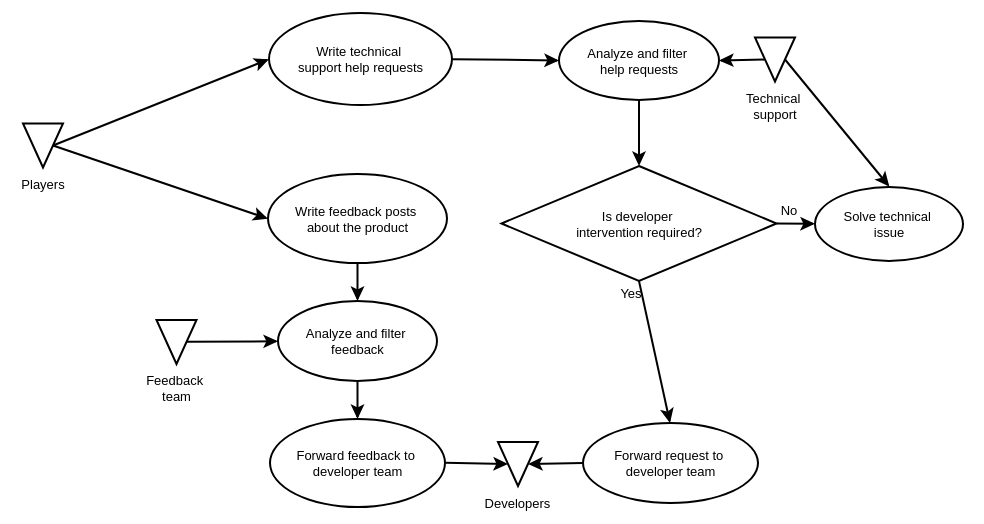
<!DOCTYPE html>
<html lang="en">
<head>
<meta charset="utf-8">
<title>Support and feedback flow</title>
<style>
:root { --ink: #000; --paper: #fff; }
* { box-sizing: border-box; }
html, body { margin: 0; background: var(--paper); }
.flow {
  position: relative; width: 984px; height: 524px; overflow: hidden;
  background: var(--paper); color: var(--ink);
  font: 13px/16px "Liberation Sans", Arial, sans-serif; text-align: center;
}
.drawing { position: absolute; inset: 0; display: block; }
.connectors { fill: none; stroke: var(--ink); stroke-width: 2; }
.outlines { fill: var(--paper); stroke: var(--ink); stroke-width: 2; }
.step, .decision {
  position: absolute; left: var(--x); top: var(--y); width: var(--w); height: var(--h);
  display: flex; align-items: center; justify-content: center;
  padding-top: 2px; white-space: nowrap;
}
.step { border: 2px solid var(--ink); border-radius: 50%; background: var(--paper); }
.label {
  position: absolute; left: var(--x); top: var(--y);
  transform: translateX(-50%); white-space: nowrap;
}
</style>
</head>
<body>
<main class="flow">
  <div class="step" style="--x:268px;--y:12px;--w:185px;--h:94px"><span>Write technical&nbsp;<br>support help requests</span></div>
  <div class="step" style="--x:558px;--y:20px;--w:162px;--h:81px"><span>Analyze and filter&nbsp;<br>help requests</span></div>
  <div class="step" style="--x:267px;--y:173px;--w:181px;--h:91px"><span>Write feedback posts&nbsp;<br>about the product</span></div>
  <div class="step" style="--x:277px;--y:300px;--w:161px;--h:82px"><span>Analyze and filter&nbsp;<br>feedback</span></div>
  <div class="step" style="--x:269px;--y:418px;--w:177px;--h:90px"><span>Forward feedback to&nbsp;<br>developer team</span></div>
  <div class="step" style="--x:582px;--y:422px;--w:177px;--h:82px"><span>Forward request to&nbsp;<br>developer team</span></div>
  <div class="step" style="--x:814px;--y:186px;--w:150px;--h:76px"><span>Solve technical&nbsp;<br>issue</span></div>

  <svg class="drawing" width="984" height="524" viewBox="0 0 984 524" aria-hidden="true">
    <defs>
      <marker id="arrow" markerUnits="userSpaceOnUse" markerWidth="16" markerHeight="16" refX="13" refY="8" orient="auto">
        <path d="M0 1 L15 8 L0 15 L3.5 8 Z" fill="#000"/>
      </marker>
      <polygon id="actor" points="0,0 40,0 20,44"/>
    </defs>
    <g class="outlines">
      <use href="#actor" x="23" y="123.5"/>
      <use href="#actor" x="755" y="37.5"/>
      <use href="#actor" x="156.5" y="320"/>
      <use href="#actor" x="498" y="442"/>
      <polygon points="639,166 776.5,223.5 639,281 501.5,223.5"/>
    </g>
    <g class="connectors" marker-end="url(#arrow)">
      <path marker-end="url(#arrow)" d="M53 145.5 L267 60"/>
      <path marker-end="url(#arrow)" d="M53 145.5 L266 218"/>
      <path marker-end="url(#arrow)" d="M452 59.2 L557 60.4"/>
      <path marker-end="url(#arrow)" d="M765 59.6 L721 60.4"/>
      <path marker-end="url(#arrow)" d="M785 59.5 L888 185"/>
      <path marker-end="url(#arrow)" d="M639 100 V164"/>
      <path marker-end="url(#arrow)" d="M776.5 223.5 L813 223.8"/>
      <path marker-end="url(#arrow)" d="M639 281 L669.6 421"/>
      <path marker-end="url(#arrow)" d="M357.5 263 V299"/>
      <path marker-end="url(#arrow)" d="M186.5 341.8 L276 341.3"/>
      <path marker-end="url(#arrow)" d="M357.5 381 V417"/>
      <path marker-end="url(#arrow)" d="M445 462.8 L506 464"/>
      <path marker-end="url(#arrow)" d="M583 463 L530 464"/>
    </g>
  </svg>

  <div class="decision" style="--x:501px;--y:166px;--w:276px;--h:115px"><span>Is developer&nbsp;<br>intervention required?</span></div>

  <div class="label" style="--x:43px;--y:177px">Players</div>
  <div class="label" style="--x:775px;--y:91px">Technical&nbsp;<br>support</div>
  <div class="label" style="--x:176.5px;--y:373px">Feedback&nbsp;<br>team</div>
  <div class="label" style="--x:517.5px;--y:496px">Developers</div>
  <div class="label" style="--x:789px;--y:203px">No</div>
  <div class="label" style="--x:631px;--y:286px">Yes</div>
</main>
</body>
</html>
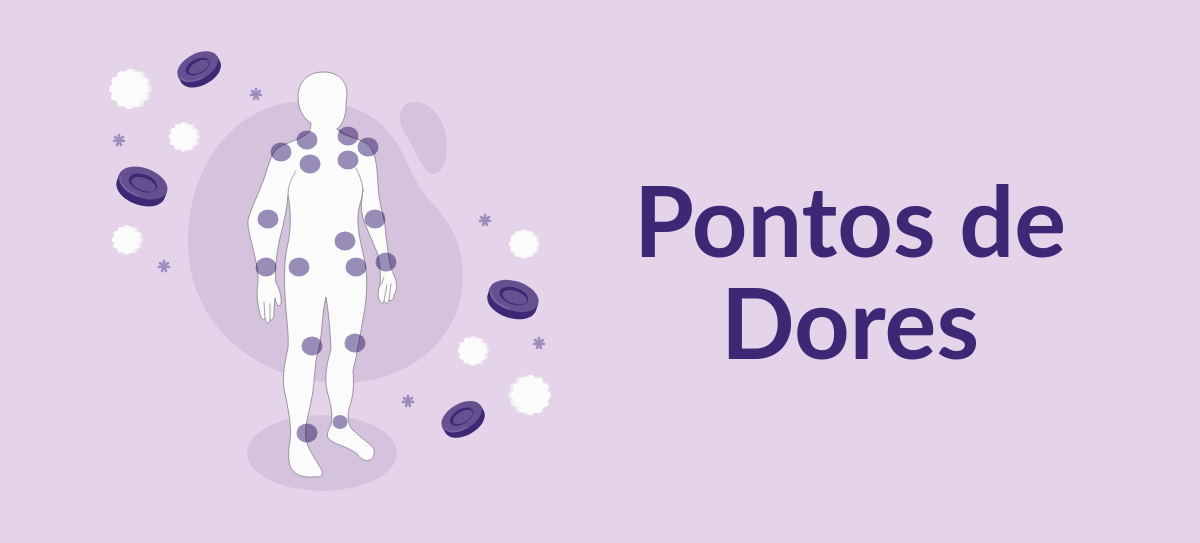
<!DOCTYPE html>
<html lang="pt">
<head>
<meta charset="utf-8">
<title>Pontos de Dores</title>
<style>
:root {
  --background: #e5d3e9;
  --blob: #d5c3dd;
  --title: #3e2775;
  --cell-side: #3e2775;
  --cell-face: #66508f;
  --cell-rim: #7a66a0;
  --star: #9c8fbd;
  --pain: #9b8fb9;
  --body: #fbfbfb;
  --outline: #8f8b95;
  --white-shade: #efedef;
}
* { box-sizing: border-box; margin: 0; }
body { width: 1200px; height: 543px; overflow: hidden; }
.banner {
  position: relative;
  display: grid;
  grid-template-columns: 500px;
  justify-content: end;
  align-items: center;
  width: 1200px;
  height: 543px;
  padding: 0 100px 2px 0;
  background: var(--background);
}
.illustration { position: absolute; left: 0; top: 0; }
.title {
  color: var(--title);
  font: 700 97px/102px Lato, sans-serif;
  text-align: center;
  white-space: nowrap;
}
.backdrop { fill: var(--blob); }
.body-shape { fill: var(--body); stroke: var(--outline); stroke-width: 0.9; stroke-linejoin: round; }
.body-lines { fill: none; stroke: var(--outline); stroke-width: 0.8; stroke-linecap: round; }
.pain-points { fill: var(--pain); }
.pain-points ellipse { mix-blend-mode: multiply; }
.stars { stroke: var(--star); stroke-width: 2.6; stroke-linecap: round; }
</style>
</head>
<body>
<main class="banner">
  <svg class="illustration" width="600" height="543" viewBox="0 0 600 543" role="img" aria-label="Corpo humano com pontos de dor, cercado por células do sangue">
    <defs>
      <g id="scallop">
        <circle r="16"/>
        <circle r="15" fill="none" stroke-width="8" stroke-linecap="round" stroke-dasharray="0 7.85"/>
      </g>
      <g id="white-cell">
        <use href="#scallop" x="2" fill="var(--white-shade)" stroke="var(--white-shade)"/>
        <use href="#scallop" x="-1" fill="var(--body)" stroke="var(--body)"/>
      </g>
      <g id="blood-cell">
        <path d="M-24 -3V3C-24 12 -13 18 0 18S24 12 24 3V-3Z" fill="var(--cell-side)"/>
        <ellipse cy="-3" rx="24" ry="14" fill="var(--cell-face)"/>
        <path d="M-22 -1C-20 7 -11 10 0 10" fill="none" stroke="var(--cell-rim)" stroke-width="1.5"/>
        <ellipse cy="-3" rx="14" ry="8" fill="var(--cell-side)"/>
        <ellipse cx="1" cy="-2" rx="12" ry="6" fill="var(--cell-face)"/>
      </g>
      <g id="star">
        <path d="M0 0V-5M0 0L4 -3M0 0L5 1M0 0L2 5M0 0L-2 5M0 0L-5 1M0 0L-4 -3"/>
      </g>
    </defs>

    <g class="backdrop">
      <path d="M303 101C235 103 188 165 188 242C188 325 257 383 342 383C413 383 463 335 463 277C463 244 450 222 433 204C406 175 408 149 381 124C362 107 334 100 303 101Z"/>
      <path d="M414 102C433 102 447 122 447 146C447 163 441 174 433 174C423 174 416 150 405 134C396 121 399 102 414 102Z"/>
      <ellipse cx="322" cy="453" rx="75" ry="38"/>
    </g>

    <g class="white-cells">
      <use href="#white-cell" transform="translate(130 89) scale(1.05)"/>
      <use href="#white-cell" transform="translate(184 137) scale(.76)"/>
      <use href="#white-cell" transform="translate(127 240) scale(.76)"/>
      <use href="#white-cell" transform="translate(524 244) scale(.76)"/>
      <use href="#white-cell" transform="translate(473 351) scale(.76)"/>
      <use href="#white-cell" transform="translate(530 395) rotate(180) scale(1.05)"/>
    </g>

    <g class="blood-cells">
      <use href="#blood-cell" transform="translate(199 69) rotate(-28) scale(.92)"/>
      <use href="#blood-cell" transform="translate(142 186) rotate(20) scale(1.06)"/>
      <use href="#blood-cell" transform="translate(513 299) rotate(18) scale(1.06)"/>
      <use href="#blood-cell" transform="translate(463 419) rotate(-30) scale(.92)"/>
    </g>

    <g class="stars">
      <use href="#star" x="256" y="94"/>
      <use href="#star" x="119" y="140"/>
      <use href="#star" x="164" y="266"/>
      <use href="#star" x="485" y="220"/>
      <use href="#star" x="539" y="343"/>
      <use href="#star" x="408" y="401"/>
    </g>

    <path class="body-shape" d="M323 72C307 72 298 83 298 97C298 109 303 118 311 123L310 131C305 137 293 141 283 145C273 149 271 158 267 169C262 188 253 202 248 220C247 230 253 246 256 262C259 275 258 283 257 292C257 302 259 311 261 317C263 321 265 319 265 318C266 325 270 323 270 320C274 321 274 315 274 310L275 298C276 304 279 308 281 304C282 296 279 288 276 283C274 269 277 252 280 238C284 222 287 209 288 195C291 210 291 229 288 243C284 260 284 277 285 296C286 316 289 333 288 348C285 362 282 375 284 389C288 408 292 426 290 441C288 450 288 462 291 468C294 473 300 477 308 477C311 478 315 476 318 477C322 477 323 474 322 471C318 462 310 453 307 443C303 432 308 417 311 402C315 384 314 370 317 356C323 338 321 317 326 297C329 315 330 330 331 349C327 363 324 376 327 391C331 405 333 414 331 425C327 431 326 438 330 440C338 446 350 447 358 455C362 459 365 462 369 460C373 460 375 454 374 449C371 444 361 438 354 431C348 426 347 419 349 409C354 394 354 383 353 371C357 354 360 337 363 319C367 299 368 280 365 263C362 247 357 231 358 216C358 206 363 199 363 189C362 198 360 208 363 218C367 230 373 242 378 255C380 266 381 276 380 284C378 290 377 298 380 301C381 304 384 303 384 301C386 305 389 303 389 300C392 302 394 298 394 295C398 289 397 282 394 275C389 266 388 250 386 236C385 218 381 211 379 196C377 177 378 161 372 150C367 139 353 139 341 133L337 129C344 124 347 111 346 102C350 84 341 72 323 72Z"/>
    <g class="body-lines">
      <path d="M288 195C288 186 291 179 296 171M363 189C362 181 359 174 356 168M337 129C342 131 347 136 352 137"/>
      <path d="M265 318L264 302M270 320L270 304M384 301L387 285M389 300L391 284M380 286C382 284 383 280 384 277"/>
    </g>

    <g class="pain-points">
      <ellipse cx="307" cy="140" rx="10.5" ry="9.5"/>
      <ellipse cx="281" cy="152" rx="10.5" ry="9.5"/>
      <ellipse cx="348" cy="136" rx="10.5" ry="9.5"/>
      <ellipse cx="368" cy="147" rx="10.5" ry="9.5"/>
      <ellipse cx="310" cy="164" rx="10.5" ry="9.5"/>
      <ellipse cx="348" cy="160" rx="10.5" ry="9.5"/>
      <ellipse cx="268" cy="219" rx="10.5" ry="9.5"/>
      <ellipse cx="375" cy="219" rx="10.5" ry="9.5"/>
      <ellipse cx="345" cy="241" rx="10.5" ry="9.5"/>
      <ellipse cx="266" cy="267" rx="10.5" ry="9.5"/>
      <ellipse cx="299" cy="267" rx="10.5" ry="9.5"/>
      <ellipse cx="356" cy="267" rx="10.5" ry="9.5"/>
      <ellipse cx="386" cy="262" rx="10.5" ry="9.5"/>
      <ellipse cx="312" cy="346" rx="10.5" ry="9.5"/>
      <ellipse cx="355" cy="343" rx="10.5" ry="9.5"/>
      <ellipse cx="340" cy="422" rx="7.5" ry="7"/>
      <ellipse cx="307" cy="433" rx="10.5" ry="9.5"/>
    </g>
  </svg>
  <h1 class="title">Pontos de<br>Dores</h1>
</main>
</body>
</html>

———

> _Directions for this task_
Give back, word for word, the lines from the one with "195C288 186 291" through the last line of the entries, both included, and no other line.

> _Task response_
      <path d="M288 195C288 186 291 179 296 171M363 189C362 181 359 174 356 168M337 129C342 131 347 136 352 137"/>
      <path d="M265 318L264 302M270 320L270 304M384 301L387 285M389 300L391 284M380 286C382 284 383 280 384 277"/>
    </g>

    <g class="pain-points">
      <ellipse cx="307" cy="140" rx="10.5" ry="9.5"/>
      <ellipse cx="281" cy="152" rx="10.5" ry="9.5"/>
      <ellipse cx="348" cy="136" rx="10.5" ry="9.5"/>
      <ellipse cx="368" cy="147" rx="10.5" ry="9.5"/>
      <ellipse cx="310" cy="164" rx="10.5" ry="9.5"/>
      <ellipse cx="348" cy="160" rx="10.5" ry="9.5"/>
      <ellipse cx="268" cy="219" rx="10.5" ry="9.5"/>
      <ellipse cx="375" cy="219" rx="10.5" ry="9.5"/>
      <ellipse cx="345" cy="241" rx="10.5" ry="9.5"/>
      <ellipse cx="266" cy="267" rx="10.5" ry="9.5"/>
      <ellipse cx="299" cy="267" rx="10.5" ry="9.5"/>
      <ellipse cx="356" cy="267" rx="10.5" ry="9.5"/>
      <ellipse cx="386" cy="262" rx="10.5" ry="9.5"/>
      <ellipse cx="312" cy="346" rx="10.5" ry="9.5"/>
      <ellipse cx="355" cy="343" rx="10.5" ry="9.5"/>
      <ellipse cx="340" cy="422" rx="7.5" ry="7"/>
      <ellipse cx="307" cy="433" rx="10.5" ry="9.5"/>
    </g>
  </svg>
  <h1 class="title">Pontos de<br>Dores</h1>
</main>
</body>
</html>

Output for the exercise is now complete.